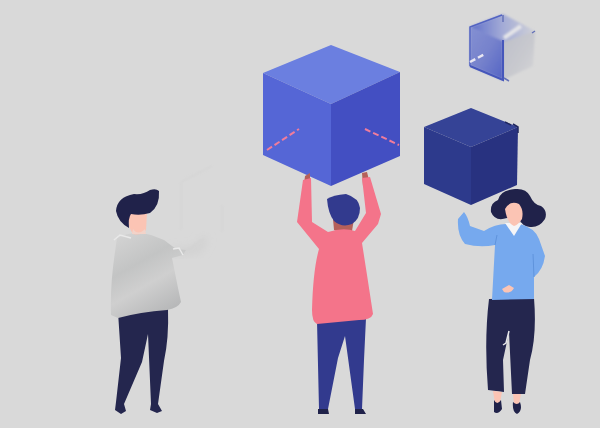
<!DOCTYPE html>
<html lang="en">
<head>
<meta charset="utf-8">
<title>People holding cubes</title>
<style>
:root{
  --ground:#d9d9d9;
  --cube-top:#6b7fe0;
  --cube-left:#5566d6;
  --cube-right:#434fc2;
  --dark-top:#354396;
  --dark-left:#2d3a8c;
  --dark-right:#283280;
  --navy:#24264e;
  --hair:#20224a;
  --indigo:#323a8e;
  --pink:#f4748a;
  --pink-line:#f07c9c;
  --blue:#76a9ee;
  --blue-shade:#5f93dc;
  --skin:#fbc4b4;
  --skin-dark:#b5605a;
  --white:#f5f5f7;
}
html,body{margin:0;padding:0;overflow:hidden;background:var(--ground)}
svg{display:block;width:600px;height:428px;background:var(--ground)}
.cube-top{fill:var(--cube-top)}
.cube-left{fill:var(--cube-left)}
.cube-right{fill:var(--cube-right)}
.dark-top{fill:var(--dark-top)}
.dark-left{fill:var(--dark-left)}
.dark-right{fill:var(--dark-right)}
.dash{fill:none;stroke:var(--pink-line);stroke-width:2;stroke-dasharray:6 3}
.navy{fill:var(--navy)}
.hair{fill:var(--hair)}
.indigo{fill:var(--indigo)}
.pink{fill:var(--pink)}
.blue{fill:var(--blue)}
.skin{fill:var(--skin)}
.skin-dark{fill:var(--skin-dark)}
.white{fill:var(--white)}
.fold{fill:none;stroke:var(--blue-shade);stroke-width:1}
.gap{fill:var(--ground)}
</style>
</head>
<body>
<svg viewBox="0 0 600 428" role="img" aria-label="Three people, two of them lifting blue cubes">
  <defs>
    <linearGradient id="grey-shirt" x1="0.2" y1="0" x2="0.7" y2="1">
      <stop offset="0" stop-color="#d2d2d2"/>
      <stop offset="0.35" stop-color="#c3c4c4"/>
      <stop offset="0.6" stop-color="#cfcfcf"/>
      <stop offset="1" stop-color="#b4b5b6"/>
    </linearGradient>
    <linearGradient id="small-left" x1="0" y1="0" x2="1" y2="1">
      <stop offset="0" stop-color="#8490d2"/>
      <stop offset="0.5" stop-color="#7682cc"/>
      <stop offset="1" stop-color="#5363c4"/>
    </linearGradient>
    <linearGradient id="small-top" x1="0" y1="0" x2="1" y2="0">
      <stop offset="0" stop-color="#5f6fca"/>
      <stop offset="0.5" stop-color="#a3abd6"/>
      <stop offset="1" stop-color="#d0d1d8"/>
    </linearGradient>
    <linearGradient id="small-right" x1="0" y1="0" x2="1" y2="1">
      <stop offset="0" stop-color="#bcbec9"/>
      <stop offset="0.6" stop-color="#c9cacf"/>
      <stop offset="1" stop-color="#d6d6d8"/>
    </linearGradient>
    <filter id="soft" x="-20%" y="-20%" width="140%" height="140%">
      <feGaussianBlur stdDeviation="1.2"/>
    </filter>
    <filter id="haze" x="-50%" y="-50%" width="200%" height="200%">
      <feGaussianBlur stdDeviation="4"/>
    </filter>
  </defs>

  <g id="faint-traces" fill="none" stroke="#d1d1d1" stroke-width="1" filter="url(#soft)">
    <path d="M181 182L212 166M181 182V230M186 251L204 238M222 205V232"/>
  </g>

  <g id="large-cube">
    <polygon class="cube-top" points="331,45 400,72 331,104 263,73"/>
    <polygon class="cube-left" points="263,73 331,104 331,186 263,155"/>
    <polygon class="cube-right" points="331,104 400,72 400,156 331,186"/>
    <path class="dash" d="M267 150L299 129M365 129L399 145"/>
  </g>

  <g id="dark-cube">
    <polygon class="dark-top" points="471,108 518,127 471,147 424,127"/>
    <polygon class="dark-left" points="424,127 471,147 471,205 424,184"/>
    <polygon class="dark-right" points="471,147 518,127 517,185 471,205"/>
    <path d="M505 122L511 125M513 124L518 127V133" fill="none" stroke="#20275f" stroke-width="1.5"/>
  </g>

  <g id="fading-cube">
    <g filter="url(#soft)">
      <polygon fill="url(#small-right)" points="503,40 535,31 533,66 503,80"/>
      <polygon fill="url(#small-top)" points="470,27 503,14 535,31 503,42"/>
      <polygon fill="url(#small-left)" points="470,27 503,41 503,80 470,66"/>
    </g>
    <path d="M470 66V27L502 15" fill="none" stroke="#5263c2" stroke-width="1.5"/>
    <path d="M470 66L503 80V40" fill="none" stroke="#4556bb" stroke-width="2"/>
    <path d="M503 15V22M504 78L509 81M532 33L535 31" fill="none" stroke="#6673b8" stroke-width="1.5"/>
    <path d="M470 62L485 54" fill="none" stroke="#e9e7f2" stroke-width="2.5" stroke-dasharray="6 3"/>
    <path d="M504 38L521 26" fill="none" stroke="#e4e4e8" stroke-width="4" filter="url(#soft)"/>
  </g>

  <g id="man-in-grey">
    <path class="navy" d="M118 312L168 309Q169 338 164 361L158 404L162 411L157 413L150 410L151 404L148 334L142 362L124 404L126 411L121 414L115 410L116 402L121 358Z"/>
    <path d="M173 252L198 250L205 238" fill="none" stroke="#cfcfcf" stroke-width="6" filter="url(#haze)"/>
    <path fill="url(#grey-shirt)" d="M117 238Q133 230 151 235L164 240L176 249L186 250L183 255L172 258L178 288L181 302Q178 308 167 310Q140 312 118 318L111 315Q110 285 115 252Z"/>
    <path d="M114 240L120 235L131 238M173 249L179 248L183 255" fill="none" stroke="#e9e9e9" stroke-width="1.5"/>
    <path class="skin" d="M127 213H147L146 230Q141 236 133 234Q128 228 127 213Z"/>
    <path d="M133 229Q138 236 145 229L146 234H132Z" fill="#f2d3c9"/>
    <path class="hair" d="M116 211Q117 197 134 194Q143 195 150 190Q156 188 159 191Q160 206 150 213Q140 216 131 214Q128 218 129 228Q118 222 116 211Z"/>
  </g>

  <g id="man-in-pink">
    <path class="indigo" d="M317 321L366 318L364 360L362 409H355L345 336L338 358L328 409H319Z"/>
    <path class="hair" d="M318 414V409H328L329 414ZM355 414L355 409H363L366 414Z"/>
    <path class="skin-dark" d="M304 184L305 176L310 173L310 186ZM362 173L367 172L370 184L363 186Z"/>
    <path class="skin-dark" d="M333 219H354L352 231Q343 234 334 230Z"/>
    <path class="pink" d="M303 180L311 178L312 222L328 232Q343 227 355 231L366 213L362 178L370 177L381 214L378 224L362 243L367 275L373 314Q371 320 359 320L317 324Q312 322 312 310Q313 270 319 249L297 222Z"/>
    <path class="indigo" d="M327 199Q333 195 346 194Q359 198 360 208Q360 219 352 224Q342 228 334 221Q328 213 327 199Z"/>
  </g>

  <g id="woman-in-blue">
    <path class="navy" d="M489 299L534 298Q537 335 530 360L525 394H512L509 332L503 360L504 392L488 390Q484 340 489 299Z"/>
    <path d="M509 331L506 343L503 345" fill="none" stroke="#e7e7ea" stroke-width="1.5"/>
    <path class="skin" d="M493 391L502 392L500 403H495ZM513 394H521L519 404H514Z"/>
    <path class="hair" d="M494 400Q497 406 501 400L502 409Q498 415 494 412ZM513 402Q517 406 520 402Q523 411 517 414Q512 412 513 402Z"/>
    <path class="hair" d="M491 212Q490 203 498 200Q500 190 515 189Q526 188 530 196Q534 205 541 206Q548 211 545 219Q539 228 530 227Q522 226 519 219L507 218Q495 222 491 212Z"/>
    <path class="blue" d="M464 212Q468 217 470 226L484 231Q495 224 506 224H520Q535 228 539 239L545 256Q543 270 534 277L534 299L492 300L495 245Q480 248 465 244Q457 235 458 219Z"/>
    <path class="fold" d="M495 245L497 235M534 277L533 254"/>
    <path class="white" d="M505 223H522L514 236Z"/>
    <path class="skin" d="M505 209Q510 200 519 204Q524 210 522 219Q518 225 514 226Q507 223 505 209Z"/>
    <path class="skin" d="M502 289L509 285L514 288Q511 294 504 292Z"/>
  </g>
</svg>
</body>
</html>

TASK PROMPT: A word-for-word copy is needed, starting at the first line of the listing and ending with the line bearing "--skin-dark:#b5605a;". No pictures.

ANSWER FOR THE TASK:
<!DOCTYPE html>
<html lang="en">
<head>
<meta charset="utf-8">
<title>People holding cubes</title>
<style>
:root{
  --ground:#d9d9d9;
  --cube-top:#6b7fe0;
  --cube-left:#5566d6;
  --cube-right:#434fc2;
  --dark-top:#354396;
  --dark-left:#2d3a8c;
  --dark-right:#283280;
  --navy:#24264e;
  --hair:#20224a;
  --indigo:#323a8e;
  --pink:#f4748a;
  --pink-line:#f07c9c;
  --blue:#76a9ee;
  --blue-shade:#5f93dc;
  --skin:#fbc4b4;
  --skin-dark:#b5605a;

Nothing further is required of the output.